Enter the church in silence and with great respect, considering yourself unworthy to appear before the Lord’s Majesty. Amongst other pious considerations, remember that our soul is the temple of God and, as such, we must keep it pure and spotless before God and His angels…
Then take holy water and make the sign of the cross carefully and slowly.
As soon as you are before God in the Blessed Sacrament, devoutly genuflect. Once you have found your place, kneel down and render the tribute of your presence and devotion to Jesus in the Blessed Sacrament. Confide all your needs to Him along with those of others. Speak to Him with filial abandonment, give free rein to your heart and give him complete freedom to work in you as He thinks best.
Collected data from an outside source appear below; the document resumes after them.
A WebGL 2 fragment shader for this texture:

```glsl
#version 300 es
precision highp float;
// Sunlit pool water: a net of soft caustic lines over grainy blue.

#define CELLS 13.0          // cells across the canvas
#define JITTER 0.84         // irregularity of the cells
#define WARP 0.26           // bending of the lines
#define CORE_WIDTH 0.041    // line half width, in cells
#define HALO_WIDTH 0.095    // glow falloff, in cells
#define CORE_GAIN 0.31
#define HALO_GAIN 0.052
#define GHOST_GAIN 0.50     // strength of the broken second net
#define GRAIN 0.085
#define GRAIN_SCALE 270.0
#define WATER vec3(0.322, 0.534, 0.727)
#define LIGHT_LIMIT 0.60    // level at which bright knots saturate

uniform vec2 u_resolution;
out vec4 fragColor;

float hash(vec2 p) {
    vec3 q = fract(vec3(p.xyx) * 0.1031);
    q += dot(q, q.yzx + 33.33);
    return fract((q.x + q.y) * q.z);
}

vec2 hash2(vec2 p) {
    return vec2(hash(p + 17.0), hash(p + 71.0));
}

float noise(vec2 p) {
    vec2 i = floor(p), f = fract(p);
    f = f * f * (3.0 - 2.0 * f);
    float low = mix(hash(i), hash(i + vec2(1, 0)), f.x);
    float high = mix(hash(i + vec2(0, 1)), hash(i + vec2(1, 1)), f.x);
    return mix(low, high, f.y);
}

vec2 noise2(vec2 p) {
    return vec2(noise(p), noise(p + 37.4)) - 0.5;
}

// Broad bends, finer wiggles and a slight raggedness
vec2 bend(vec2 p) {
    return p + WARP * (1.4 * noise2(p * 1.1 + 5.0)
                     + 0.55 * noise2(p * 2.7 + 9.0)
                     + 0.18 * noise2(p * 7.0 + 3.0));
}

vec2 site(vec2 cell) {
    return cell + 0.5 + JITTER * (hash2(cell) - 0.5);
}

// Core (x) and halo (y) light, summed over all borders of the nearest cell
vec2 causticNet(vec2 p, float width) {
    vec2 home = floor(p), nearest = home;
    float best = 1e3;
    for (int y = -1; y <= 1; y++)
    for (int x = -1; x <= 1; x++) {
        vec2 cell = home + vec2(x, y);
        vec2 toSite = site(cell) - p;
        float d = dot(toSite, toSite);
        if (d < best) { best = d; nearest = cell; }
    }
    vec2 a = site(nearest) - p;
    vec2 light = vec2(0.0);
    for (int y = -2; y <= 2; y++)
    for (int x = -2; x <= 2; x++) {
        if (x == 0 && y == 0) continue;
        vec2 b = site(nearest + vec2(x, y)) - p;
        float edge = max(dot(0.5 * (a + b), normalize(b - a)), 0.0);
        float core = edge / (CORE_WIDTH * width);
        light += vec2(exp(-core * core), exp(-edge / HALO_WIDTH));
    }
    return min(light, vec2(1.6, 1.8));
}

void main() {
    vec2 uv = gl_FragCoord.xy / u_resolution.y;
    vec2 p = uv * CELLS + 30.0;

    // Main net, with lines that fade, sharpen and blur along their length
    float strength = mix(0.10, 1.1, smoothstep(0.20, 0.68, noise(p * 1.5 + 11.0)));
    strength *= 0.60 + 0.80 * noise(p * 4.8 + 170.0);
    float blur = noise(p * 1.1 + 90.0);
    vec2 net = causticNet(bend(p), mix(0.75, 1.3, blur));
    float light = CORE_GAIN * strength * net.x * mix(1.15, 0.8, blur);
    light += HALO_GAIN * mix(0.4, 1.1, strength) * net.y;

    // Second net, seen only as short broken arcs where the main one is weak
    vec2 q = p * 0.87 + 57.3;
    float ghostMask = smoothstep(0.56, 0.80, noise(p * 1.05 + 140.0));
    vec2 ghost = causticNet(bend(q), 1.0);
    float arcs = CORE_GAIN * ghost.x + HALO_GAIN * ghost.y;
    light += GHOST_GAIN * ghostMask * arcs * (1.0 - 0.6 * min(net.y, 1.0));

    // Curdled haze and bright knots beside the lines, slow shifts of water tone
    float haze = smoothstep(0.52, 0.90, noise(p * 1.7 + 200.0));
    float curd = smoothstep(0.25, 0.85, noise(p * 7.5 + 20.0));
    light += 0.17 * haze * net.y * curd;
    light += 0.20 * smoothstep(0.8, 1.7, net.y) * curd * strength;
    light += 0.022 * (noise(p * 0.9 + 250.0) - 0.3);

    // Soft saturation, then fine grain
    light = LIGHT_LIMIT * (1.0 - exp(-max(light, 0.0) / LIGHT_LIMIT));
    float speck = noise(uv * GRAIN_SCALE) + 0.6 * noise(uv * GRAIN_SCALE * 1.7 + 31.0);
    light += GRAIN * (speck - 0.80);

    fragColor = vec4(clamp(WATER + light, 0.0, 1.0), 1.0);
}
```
And so our plan for the foreseeable future is to “do everything without grumbling or complaining that you may be blameless and innocent, children of God without blemish in the midst of a crooked and perverse generation, among whom you shine like lights in the world (Philippians 2:14-15). We do not want to honor God with our lips alone, but have our hearts far from Him (Isaiah 29:13). We want our hearts to be close to Him because we honor and respect Him. We want reverence so we will be reverent.
Saint Padre Pio, please pray for us.
About Allison H.
Allison is a 40-something mother of seven, living in Alaska, accepted into the Church (together with her husband, thank God) in 2004. She spends her days homeschooling and packaging meat that her menfolk hunt and bring home. She cannot garden to save her life but picks wild blueberries like a champ. She has been published in an edition of Chicken Soup for the Soul and keeps a blog at www.northerncffamily.blogspot.com, writing about living out the Faith with children with cystic fibrosis.